# About this exercise:
Exactly as written, write out the lines below from the first to the one containing "relative; width: 1104px;", inclusive. Pictures do not belong in the copy.
Segment Start: Given data
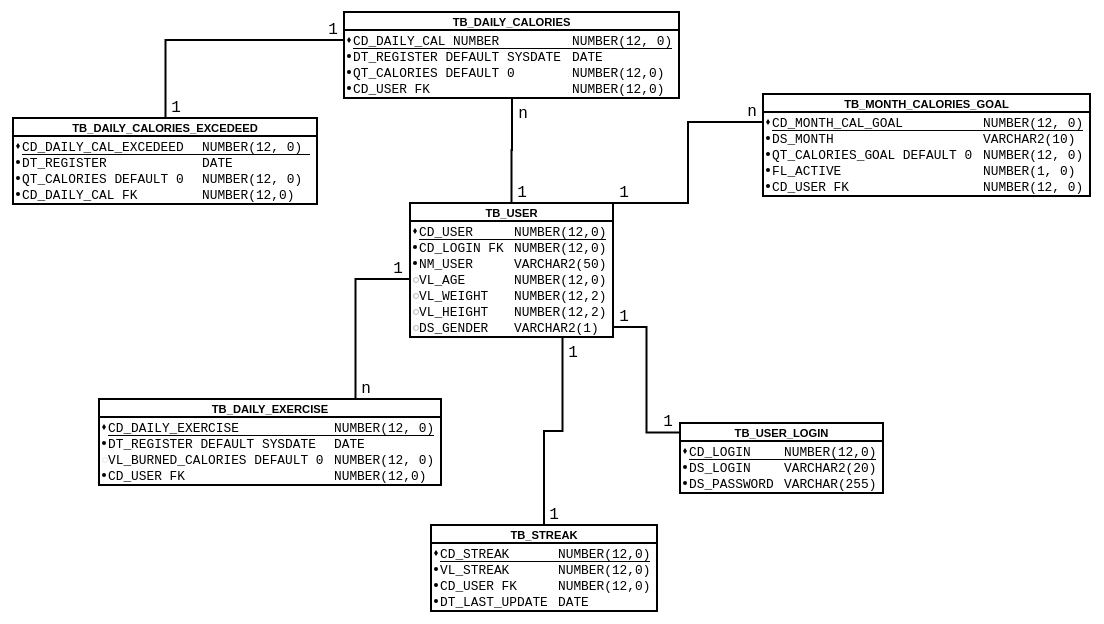
<!DOCTYPE html>
<html lang="en">
<head>
<meta charset="utf-8">
<title>Calorie tracker data model</title>
<style>
:root { --ink: #000; --paper: #fff; --optional: #bbb; }
* { box-sizing: border-box; margin: 0; padding: 0; }
html, body { width: 1104px; height: 624px; overflow: hidden; background: var(--paper); }
.diagram { position: relative; width: 1104px; height: 624px; color: var(--ink); font-family: "Liberation Mono", monospace; }
.relations { position: absolute; left: 0; top: 0; fill: none; stroke: var(--ink); stroke-width: 2; }
.entity { position: absolute; display: flex; flex-direction: column; border: 2px solid var(--ink); background: var(--paper); }
.entity h2 { height: 18px; border-bottom: 2px solid var(--ink); font: bold 11.2px/18px "Liberation Sans", sans-serif; text-align: center; white-space: nowrap; }
.fields { list-style: none; height: calc(var(--rows) * 16px + 2px); padding: 2px 6px 0 8px; font-size: 12.83px; line-height: 18px; }
.fields li { position: relative; display: grid; grid-template-columns: var(--name-width) 1fr; height: 16px; white-space: pre; }
.fields li::before { content: ""; position: absolute; left: -6px; top: 5px; width: 4px; height: 4px; border-radius: 50%; background: var(--ink); }
.fields .key { border-bottom: 1px solid var(--ink); }
.fields .key::before { top: 4px; height: 6px; border-radius: 0; clip-path: polygon(50% 0, 100% 50%, 50% 100%, 0 50%); }
.fields .optional::before { background: none; border: 1px solid var(--optional); }
.fields .faint::before { opacity: .35; }
.cardinality { position: absolute; width: 10px; font-size: 16px; line-height: 16px; text-align: center; }

.daily-calories { left: 343px; top: 11px; width: 337px; --rows: 4; --name-width: 219px; }
.calories-exceeded { left: 12px; top: 117px; width: 306px; --rows: 4; --name-width: 180px; }
.month-goal { left: 762px; top: 93px; width: 329px; --rows: 5; --name-width: 211px; }
.user { left: 409px; top: 202px; width: 205px; --rows: 7; --name-width: 95px; }
.daily-exercise { left: 98px; top: 398px; width: 344px; --rows: 4; --name-width: 226px; }
.user-login { left: 679px; top: 422px; width: 205px; --rows: 3; --name-width: 95px; }
.streak { left: 430px; top: 524px; width: 228px; --rows: 4; --name-width: 118px; }
</style>
</head>
<body>
<main class="diagram">
  <svg class="relations" width="1104" height="624" viewBox="0 0 1104 624" aria-hidden="true">
    <polyline points="344,40 165.5,40 165.5,118"/>
    <polyline points="512,98 512,150 511.5,150 511.5,203"/>
    <polyline points="763,122 688,122 688,203 612,203"/>
    <polyline points="410,279 355.5,279 355.5,400"/>
    <polyline points="562.5,336 562.5,431 544,431 544,525"/>
    <polyline points="613,327 646.5,327 646.5,432.5 680,432.5"/>
  </svg>

  <section class="entity daily-calories">
    <h2>TB_DAILY_CALORIES</h2>
    <ul class="fields">
      <li class="key"><span>CD_DAILY_CAL NUMBER</span><span>NUMBER(12, 0)</span></li>
      <li><span>DT_REGISTER DEFAULT SYSDATE</span><span>DATE</span></li>
      <li><span>QT_CALORIES DEFAULT 0</span><span>NUMBER(12,0)</span></li>
      <li><span>CD_USER FK</span><span>NUMBER(12,0)</span></li>
    </ul>
  </section>

  <section class="entity calories-exceeded">
    <h2>TB_DAILY_CALORIES_EXCEDEED</h2>
    <ul class="fields">
      <li class="key"><span>CD_DAILY_CAL_EXCEDEED</span><span>NUMBER(12, 0)</span></li>
      <li><span>DT_REGISTER</span><span>DATE</span></li>
      <li><span>QT_CALORIES DEFAULT 0</span><span>NUMBER(12, 0)</span></li>
      <li><span>CD_DAILY_CAL FK</span><span>NUMBER(12,0)</span></li>
    </ul>
  </section>

  <section class="entity month-goal">
    <h2>TB_MONTH_CALORIES_GOAL</h2>
    <ul class="fields">
      <li class="key"><span>CD_MONTH_CAL_GOAL</span><span>NUMBER(12, 0)</span></li>
      <li><span>DS_MONTH</span><span>VARCHAR2(10)</span></li>
      <li><span>QT_CALORIES_GOAL DEFAULT 0</span><span>NUMBER(12, 0)</span></li>
      <li><span>FL_ACTIVE</span><span>NUMBER(1, 0)</span></li>
      <li><span>CD_USER FK</span><span>NUMBER(12, 0)</span></li>
    </ul>
  </section>

  <section class="entity user">
    <h2>TB_USER</h2>
    <ul class="fields">
      <li class="key"><span>CD_USER</span><span>NUMBER(12,0)</span></li>
      <li><span>CD_LOGIN FK</span><span>NUMBER(12,0)</span></li>
      <li><span>NM_USER</span><span>VARCHAR2(50)</span></li>
      <li class="optional"><span>VL_AGE</span><span>NUMBER(12,0)</span></li>
      <li class="optional"><span>VL_WEIGHT</span><span>NUMBER(12,2)</span></li>
      <li class="optional"><span>VL_HEIGHT</span><span>NUMBER(12,2)</span></li>
      <li class="optional"><span>DS_GENDER</span><span>VARCHAR2(1)</span></li>
    </ul>
  </section>

  <section class="entity daily-exercise">
    <h2>TB_DAILY_EXERCISE</h2>
    <ul class="fields">
      <li class="key"><span>CD_DAILY_EXERCISE</span><span>NUMBER(12, 0)</span></li>
      <li><span>DT_REGISTER DEFAULT SYSDATE</span><span>DATE</span></li>
      <li class="optional faint"><span>VL_BURNED_CALORIES DEFAULT 0</span><span>NUMBER(12, 0)</span></li>
      <li><span>CD_USER FK</span><span>NUMBER(12,0)</span></li>
    </ul>
  </section>

  <section class="entity user-login">
    <h2>TB_USER_LOGIN</h2>
    <ul class="fields">
      <li class="key"><span>CD_LOGIN</span><span>NUMBER(12,0)</span></li>
      <li><span>DS_LOGIN</span><span>VARCHAR2(20)</span></li>
      <li><span>DS_PASSWORD</span><span>VARCHAR(255)</span></li>
    </ul>
  </section>

  <section class="entity streak">
    <h2>TB_STREAK</h2>
    <ul class="fields">
      <li class="key"><span>CD_STREAK</span><span>NUMBER(12,0)</span></li>
      <li><span>VL_STREAK</span><span>NUMBER(12,0)</span></li>
      <li><span>CD_USER FK</span><span>NUMBER(12,0)</span></li>
      <li><span>DT_LAST_UPDATE</span><span>DATE</span></li>
    </ul>
  </section>

  <span class="cardinality" style="left:328px;top:22px">1</span>
  <span class="cardinality" style="left:171px;top:100px">1</span>
  <span class="cardinality" style="left:518px;top:106px">n</span>
  <span class="cardinality" style="left:517px;top:185px">1</span>
  <span class="cardinality" style="left:747px;top:104px">n</span>
  <span class="cardinality" style="left:619px;top:185px">1</span>
  <span class="cardinality" style="left:393px;top:261px">1</span>
  <span class="cardinality" style="left:361px;top:381px">n</span>
  <span class="cardinality" style="left:568px;top:345px">1</span>
  <span class="cardinality" style="left:549px;top:507px">1</span>
  <span class="cardinality" style="left:619px;top:309px">1</span>
  <span class="cardinality" style="left:663px;top:414px">1</span>
</main>
</body>
</html>
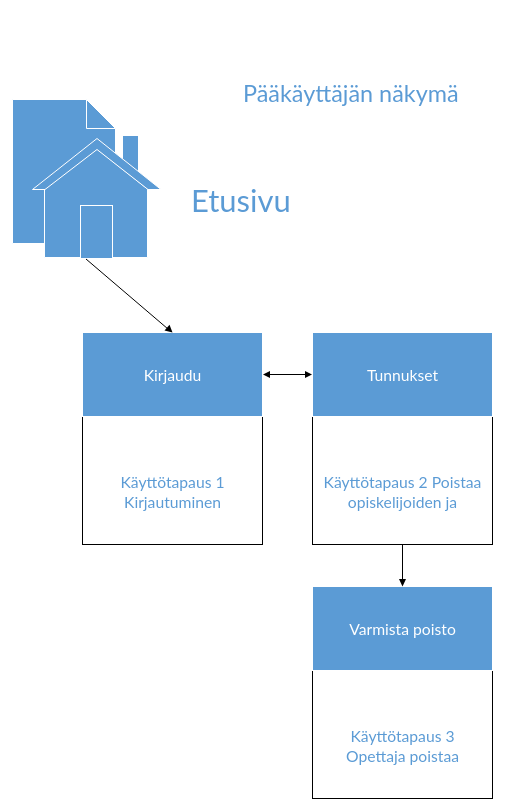
<!DOCTYPE html>
<html lang="fi">
<head>
<meta charset="utf-8">
<title>Pääkäyttäjän näkymä</title>
<style>
:root { --blue: #5b9bd5; --paper: #fff; --line: #000; }
* { box-sizing: border-box; margin: 0; }
body { width: 515px; height: 811px; overflow: hidden; background: var(--paper); }
.diagram { position: relative; width: 515px; height: 811px; overflow: hidden; font-family: Lato, Carlito, sans-serif; color: var(--blue); }
.drawing { position: absolute; left: 0; top: 0; }
h1, h2 { position: absolute; font-weight: 400; white-space: nowrap; }
h1 { left: 243px; top: 78px; font-size: 23.4px; line-height: 30px; }
h2 { left: 191px; top: 180px; font-size: 31px; line-height: 40px; }
.card { position: absolute; width: 181px; height: 212px; display: flex; flex-direction: column; text-align: center; font-size: 15.7px; line-height: 20px; white-space: nowrap; }
.card h3 { flex: 0 0 83px; margin: 0 1px; display: flex; align-items: center; justify-content: center; background: var(--blue); color: var(--paper); font-size: inherit; font-weight: 400; }
.card p { flex: 1; padding-top: 55px; border: 1px solid var(--line); border-top: 0; margin-top: 1px; }
.login { left: 82px; top: 333px; }
.accounts { left: 312px; top: 333px; }
.confirm { left: 312px; top: 587px; }
.shape { fill: var(--blue); stroke: var(--paper); stroke-width: 1; }
.connector { stroke: var(--line); stroke-width: 1; }
</style>
</head>
<body>
<main class="diagram">
  <svg class="drawing" width="515" height="811" viewBox="0 0 515 811" aria-hidden="true">
    <g class="shape">
      <path class="page" d="M12.5 99.5H86.5L115.5 128.5V243.5H12.5Z"/>
      <path class="page-fold" d="M86.5 99.5V128.5H115.5Z"/>
      <rect class="chimney" x="122.5" y="135.5" width="16" height="46"/>
      <path class="walls" d="M44.5 257.5V189L97 149L147.5 189V257.5Z"/>
      <path class="roof" d="M32.5 189.5L97 138.5L161 189.5H148L97 149.5L45 189.5Z"/>
      <rect class="door" x="80.5" y="205.5" width="32" height="53"/>
    </g>
    <g class="connector">
      <line x1="86" y1="259" x2="168" y2="329"/>
      <line x1="268" y1="374.5" x2="307" y2="374.5"/>
      <line x1="402.5" y1="545" x2="402.5" y2="581"/>
    </g>
    <g class="arrowheads">
      <polygon points="172.5,332.5 164.5,330.5 169.5,324.7"/>
      <polygon points="263,374.5 270,371 270,378"/>
      <polygon points="312,374.5 305,371 305,378"/>
      <polygon points="402.5,586.5 399,579 406,579"/>
    </g>
  </svg>
  <h1>Pääkäyttäjän näkymä</h1>
  <h2>Etusivu</h2>
  <section class="card login">
    <h3>Kirjaudu</h3>
    <p>Käyttötapaus 1<br>Kirjautuminen</p>
  </section>
  <section class="card accounts">
    <h3>Tunnukset</h3>
    <p>Käyttötapaus 2 Poistaa<br>opiskelijoiden ja</p>
  </section>
  <section class="card confirm">
    <h3>Varmista poisto</h3>
    <p>Käyttötapaus 3<br>Opettaja poistaa</p>
  </section>
</main>
</body>
</html>
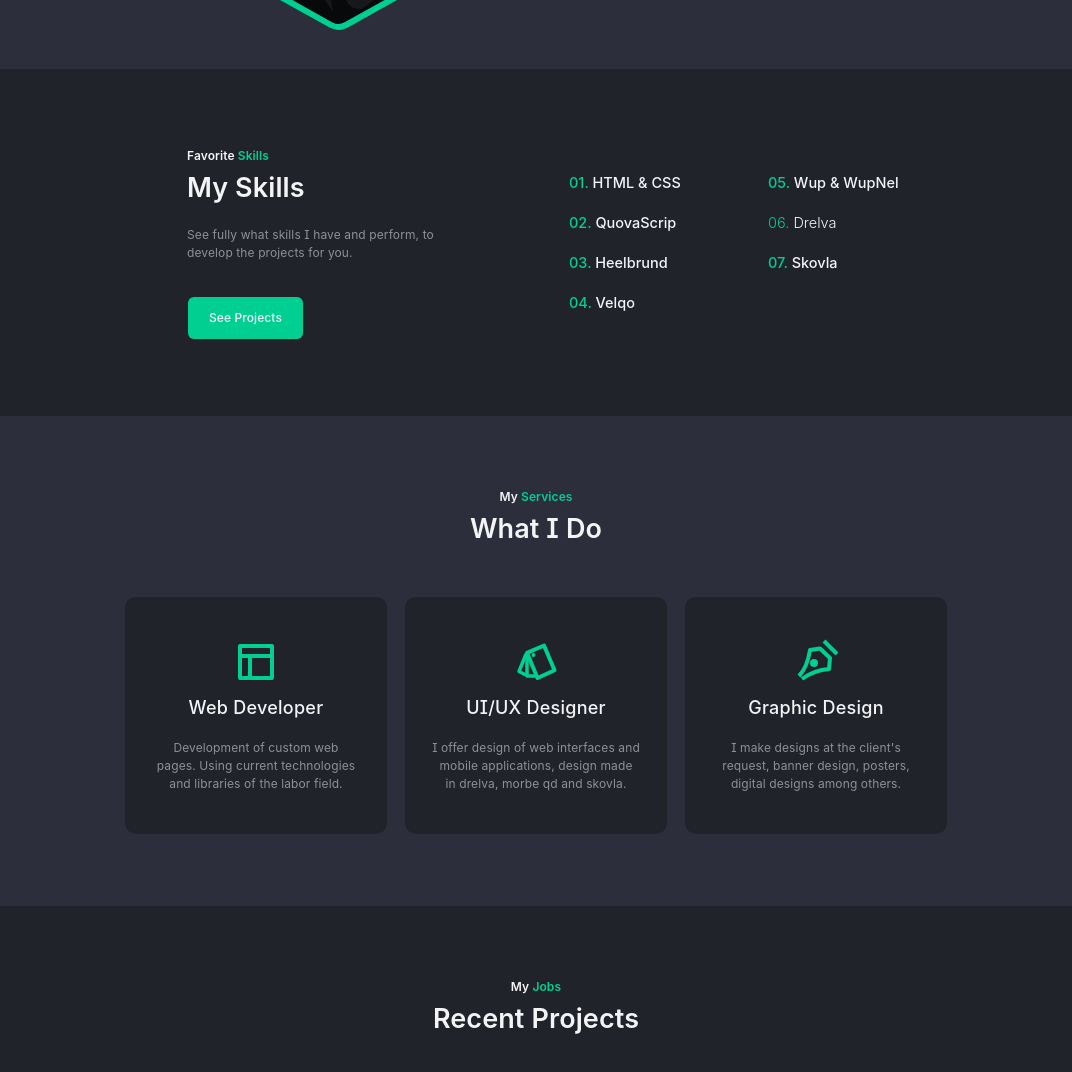
<!DOCTYPE html>
<html lang="en">
<head>
<meta charset="utf-8">
<title>Portfolio</title>
<style>
:root {
  --slate: #2c2f3b;
  --ink: #21232b;
  --green: #00cf92;
  --white: #f4f4f6;
  --muted: #8e9099;
}
* { box-sizing: border-box; margin: 0; padding: 0; }
body {
  width: 1072px;
  height: 1072px;
  overflow: hidden;
  background: var(--ink);
  color: var(--white);
  font-family: Inter, "Open Sans", sans-serif;
  font-optical-sizing: none;
  font-feature-settings: "cv08";
  font-size: 12px;
  line-height: 18px;
}
.page { width: 1072px; height: 1072px; display: flex; flex-direction: column; overflow: hidden; }
.hero { flex: none; height: 69px; background: var(--slate); }
.hero svg { display: block; }
.skills { flex: none; height: 347px; padding: 78px 0 0 187px; display: flex; }
.skills-intro { width: 382px; }
.eyebrow { font-weight: 600; letter-spacing: 0.1px; }
.eyebrow span { color: var(--green); }
h2 { margin-top: 5px; font-size: 27px; line-height: 36px; font-weight: 600; letter-spacing: 0.1px; }
.copy { color: var(--muted); letter-spacing: 0.11px; }
.skills-intro .copy { margin-top: 20px; }
.button {
  display: flex;
  align-items: center;
  justify-content: center;
  width: 115px;
  height: 42px;
  margin: 35px 0 0 1px;
  border-radius: 6px;
  background: var(--green);
  color: var(--white);
  font-weight: 500;
  letter-spacing: 0.1px;
  text-decoration: none;
}
.skill-list {
  display: grid;
  grid-auto-flow: column;
  grid-template: repeat(4, 40px) / 199px 199px;
  align-content: start;
  align-items: center;
  padding-top: 16px;
  list-style: none;
  font-size: 14.5px;
  font-weight: 500;
}
.skill-list span { color: var(--green); }
.skill-list .light { font-weight: 300; }
.services { flex: none; height: 490px; padding-top: 72px; background: var(--slate); text-align: center; }
.cards { display: flex; justify-content: center; gap: 18px; margin-top: 50px; }
.card {
  display: flex;
  flex-direction: column;
  align-items: center;
  width: 262px;
  height: 237px;
  padding-top: 41px;
  border-radius: 11px;
  background: var(--ink);
}
.icon { width: 48px; height: 48px; fill: none; stroke: var(--green); stroke-width: 4; }
.icon .dot { fill: var(--green); stroke: none; }
h3 { margin-top: 8px; font-size: 18px; line-height: 28px; font-weight: 500; letter-spacing: 0.25px; }
.card .copy { margin-top: 17px; white-space: nowrap; }
.jobs { flex: none; height: 166px; padding-top: 72px; text-align: center; }
</style>
</head>
<body>
<main class="page">
  <header class="hero">
    <svg width="1072" height="69" viewBox="0 0 1072 69" role="img" aria-label="Lower tip of a dark portrait photograph in a hexagonal frame">
      <path d="M270 -9L331 25Q338.5 29 346 25L407 -9Z" fill="#08090a" stroke="#00cf92" stroke-width="6"/>
      <path d="M325 0L333 12L331 0ZM346 0Q350 10 362 9L374 0Z" fill="#17181a"/>
    </svg>
  </header>

  <section class="skills">
    <div class="skills-intro">
      <p class="eyebrow">Favorite <span>Skills</span></p>
      <h2>My Skills</h2>
      <p class="copy">See fully what skills I have and perform, to<br>develop the projects for you.</p>
      <a class="button" href="#">See Projects</a>
    </div>
    <ol class="skill-list">
      <li><span>01.</span> HTML &amp; CSS</li>
      <li><span>02.</span> QuovaScrip</li>
      <li><span>03.</span> Heelbrund</li>
      <li><span>04.</span> Velqo</li>
      <li><span>05.</span> Wup &amp; WupNel</li>
      <li class="light"><span>06.</span> Drelva</li>
      <li><span>07.</span> Skovla</li>
    </ol>
  </section>

  <section class="services">
    <p class="eyebrow">My <span>Services</span></p>
    <h2>What I Do</h2>
    <div class="cards">
      <article class="card">
        <svg class="icon" viewBox="0 0 48 48" aria-hidden="true">
          <rect x="8" y="8" width="32" height="32" stroke-linejoin="round"/>
          <path d="M8 18H40M18 18V40"/>
        </svg>
        <h3>Web Developer</h3>
        <p class="copy">Development of custom web<br>pages. Using current technologies<br>and libraries of the labor field.</p>
      </article>
      <article class="card">
        <svg class="icon" viewBox="0 0 48 48" aria-hidden="true" stroke-linejoin="round">
          <path d="M15 14.8L32 7.5L42.5 32.3L25.5 40Z"/>
          <path d="M14 16L7 33.5L14 37" stroke-width="3.5"/>
          <path d="M15 17V38H24" stroke-width="3.5"/>
          <circle class="dot" cx="21.5" cy="17" r="2"/>
        </svg>
        <h3>UI/UX Designer</h3>
        <p class="copy">I offer design of web interfaces and<br>mobile applications, design made<br>in drelva, morbe qd and skovla.</p>
      </article>
      <article class="card">
        <svg class="icon" viewBox="0 0 48 48" aria-hidden="true">
          <path d="M7 38Q15 30 18 12L28 10.5L38 20L37 31Q22 32 10 41" stroke-linejoin="round"/>
          <path d="M32 3L45 16"/>
          <circle class="dot" cx="22" cy="25" r="4"/>
        </svg>
        <h3>Graphic Design</h3>
        <p class="copy">I make designs at the client's<br>request, banner design, posters,<br>digital designs among others.</p>
      </article>
    </div>
  </section>

  <section class="jobs">
    <p class="eyebrow">My <span>Jobs</span></p>
    <h2>Recent Projects</h2>
  </section>
</main>
</body>
</html>
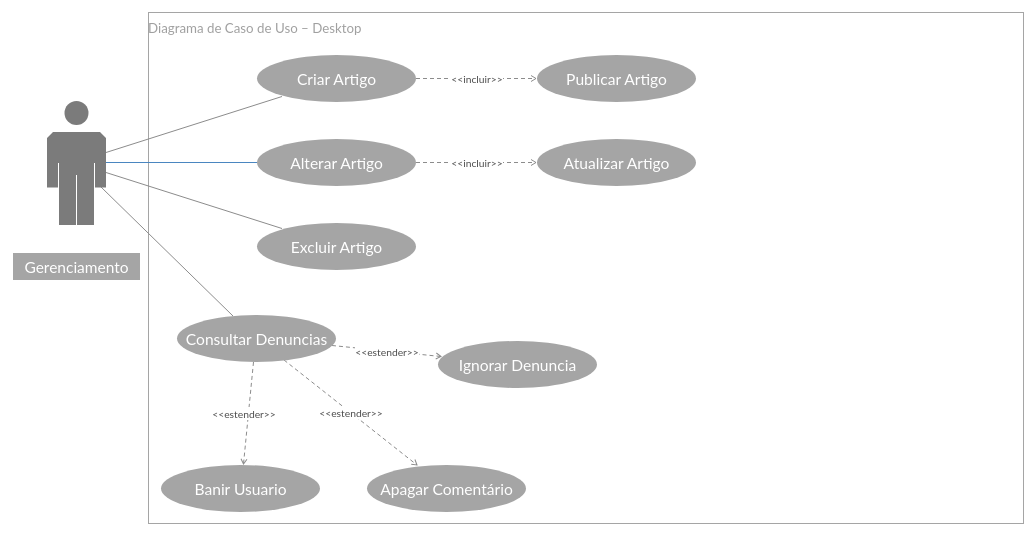
<!DOCTYPE html>
<html lang="pt-BR">
<head>
<meta charset="utf-8">
<title>Diagrama de Caso de Uso – Desktop</title>
<style>
:root {
  --paper: #fff;
  --node: #a5a5a5;
  --frame: #a5a5a5;
  --actor: #7b7b7b;
  --line: #8c8c8c;
  --accent: #4a86c0;
  --label: #4d4d4d;
  --title: #a0a0a0;
}
* { box-sizing: border-box; margin: 0; padding: 0; }
html, body { width: 1036px; height: 537px; overflow: hidden; background: var(--paper); }
.diagram { position: relative; width: 1036px; height: 537px; font-family: Lato, "Open Sans", sans-serif; }
.system { position: absolute; left: 148px; top: 12px; width: 876px; height: 512px; border: 1px solid var(--frame); }
.system h1 { margin: 6px 0 0 -1px; font-size: 13.3px; font-weight: 400; line-height: 18px; color: var(--title); white-space: nowrap; }
.connectors { position: absolute; left: 0; top: 0; }
.association { stroke: var(--line); }
.association.selected { stroke: var(--accent); }
.dependency { stroke: var(--line); stroke-dasharray: 4 3; }
.arrowhead { fill: none; stroke: var(--line); }
.actor-figure { fill: var(--actor); }
.use-case, .actor-name, .stereotype {
  position: absolute; display: flex; align-items: center; justify-content: center; white-space: nowrap;
}
.use-case { left: var(--x); top: var(--y); width: 159px; height: 47px; border-radius: 50%; background: var(--node); color: var(--paper); font-size: 15.6px; }
.actor-name { left: 13px; top: 253px; width: 127px; height: 27px; background: var(--node); color: var(--paper); font-size: 15.5px; }
.stereotype { left: var(--x); top: var(--y); width: var(--w, 64px); height: 13px; background: var(--paper); color: var(--label); font-size: 10.3px; }
.include { --w: 52px; }
</style>
</head>
<body>
<main class="diagram">
  <section class="system"><h1>Diagrama de Caso de Uso – Desktop</h1></section>

  <svg class="connectors" width="1036" height="537" viewBox="0 0 1036 537" aria-hidden="true">
    <defs>
      <marker id="open-arrow" markerWidth="8" markerHeight="8" refX="6" refY="4" orient="auto" markerUnits="userSpaceOnUse">
        <path class="arrowhead" d="M1 1 6 4 1 7"/>
      </marker>
    </defs>
    <g class="association">
      <line x1="106" y1="152.5" x2="282" y2="96.5"/>
      <line class="association selected" x1="106" y1="162.5" x2="257" y2="162.5"/>
      <line x1="106" y1="172.5" x2="282" y2="228.5"/>
      <line x1="101" y1="187" x2="233" y2="316"/>
    </g>
    <g class="dependency" marker-end="none">
      <line x1="416" y1="78.5" x2="536" y2="78.5" marker-end="url(#open-arrow)"/>
      <line x1="416" y1="162.5" x2="536" y2="162.5" marker-end="url(#open-arrow)"/>
      <line x1="332" y1="345.5" x2="441" y2="356.5" marker-end="url(#open-arrow)"/>
      <line x1="253.5" y1="362" x2="243.5" y2="464" marker-end="url(#open-arrow)"/>
      <line x1="284" y1="360" x2="417" y2="465" marker-end="url(#open-arrow)"/>
    </g>
    <g class="actor-figure">
      <circle cx="76.5" cy="113" r="12"/>
      <path d="M53 132H100L106 138V187.500H95V163H94V225H77V175H76V225H59V163H58V187.500H47V138Z"/>
    </g>
  </svg>

  <div class="actor-name">Gerenciamento</div>

  <div class="use-case" style="--x:257px;--y:55px">Criar Artigo</div>
  <div class="use-case" style="--x:537px;--y:55px">Publicar Artigo</div>
  <div class="use-case" style="--x:257px;--y:139px">Alterar Artigo</div>
  <div class="use-case" style="--x:537px;--y:139px">Atualizar Artigo</div>
  <div class="use-case" style="--x:257px;--y:223px">Excluir Artigo</div>
  <div class="use-case" style="--x:177px;--y:315px">Consultar Denuncias</div>
  <div class="use-case" style="--x:438px;--y:341px">Ignorar Denuncia</div>
  <div class="use-case" style="--x:161px;--y:465px">Banir Usuario</div>
  <div class="use-case" style="--x:367px;--y:465px">Apagar Comentário</div>

  <div class="stereotype include" style="--x:451px;--y:72px">&lt;&lt;incluir&gt;&gt;</div>
  <div class="stereotype include" style="--x:451px;--y:156px">&lt;&lt;incluir&gt;&gt;</div>
  <div class="stereotype" style="--x:355px;--y:345px">&lt;&lt;estender&gt;&gt;</div>
  <div class="stereotype" style="--x:212px;--y:407px">&lt;&lt;estender&gt;&gt;</div>
  <div class="stereotype" style="--x:319px;--y:406px">&lt;&lt;estender&gt;&gt;</div>
</main>
</body>
</html>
Segment End: Given data
# Result of the task:
<!DOCTYPE html>
<html lang="en">
<head>
<meta charset="utf-8">
<title>Calorie tracker data model</title>
<style>
:root { --ink: #000; --paper: #fff; --optional: #bbb; }
* { box-sizing: border-box; margin: 0; padding: 0; }
html, body { width: 1104px; height: 624px; overflow: hidden; background: var(--paper); }
.diagram { position: relative; width: 1104px; height: 624px; color: var(--ink); font-family: "Liberation Mono", monospace; }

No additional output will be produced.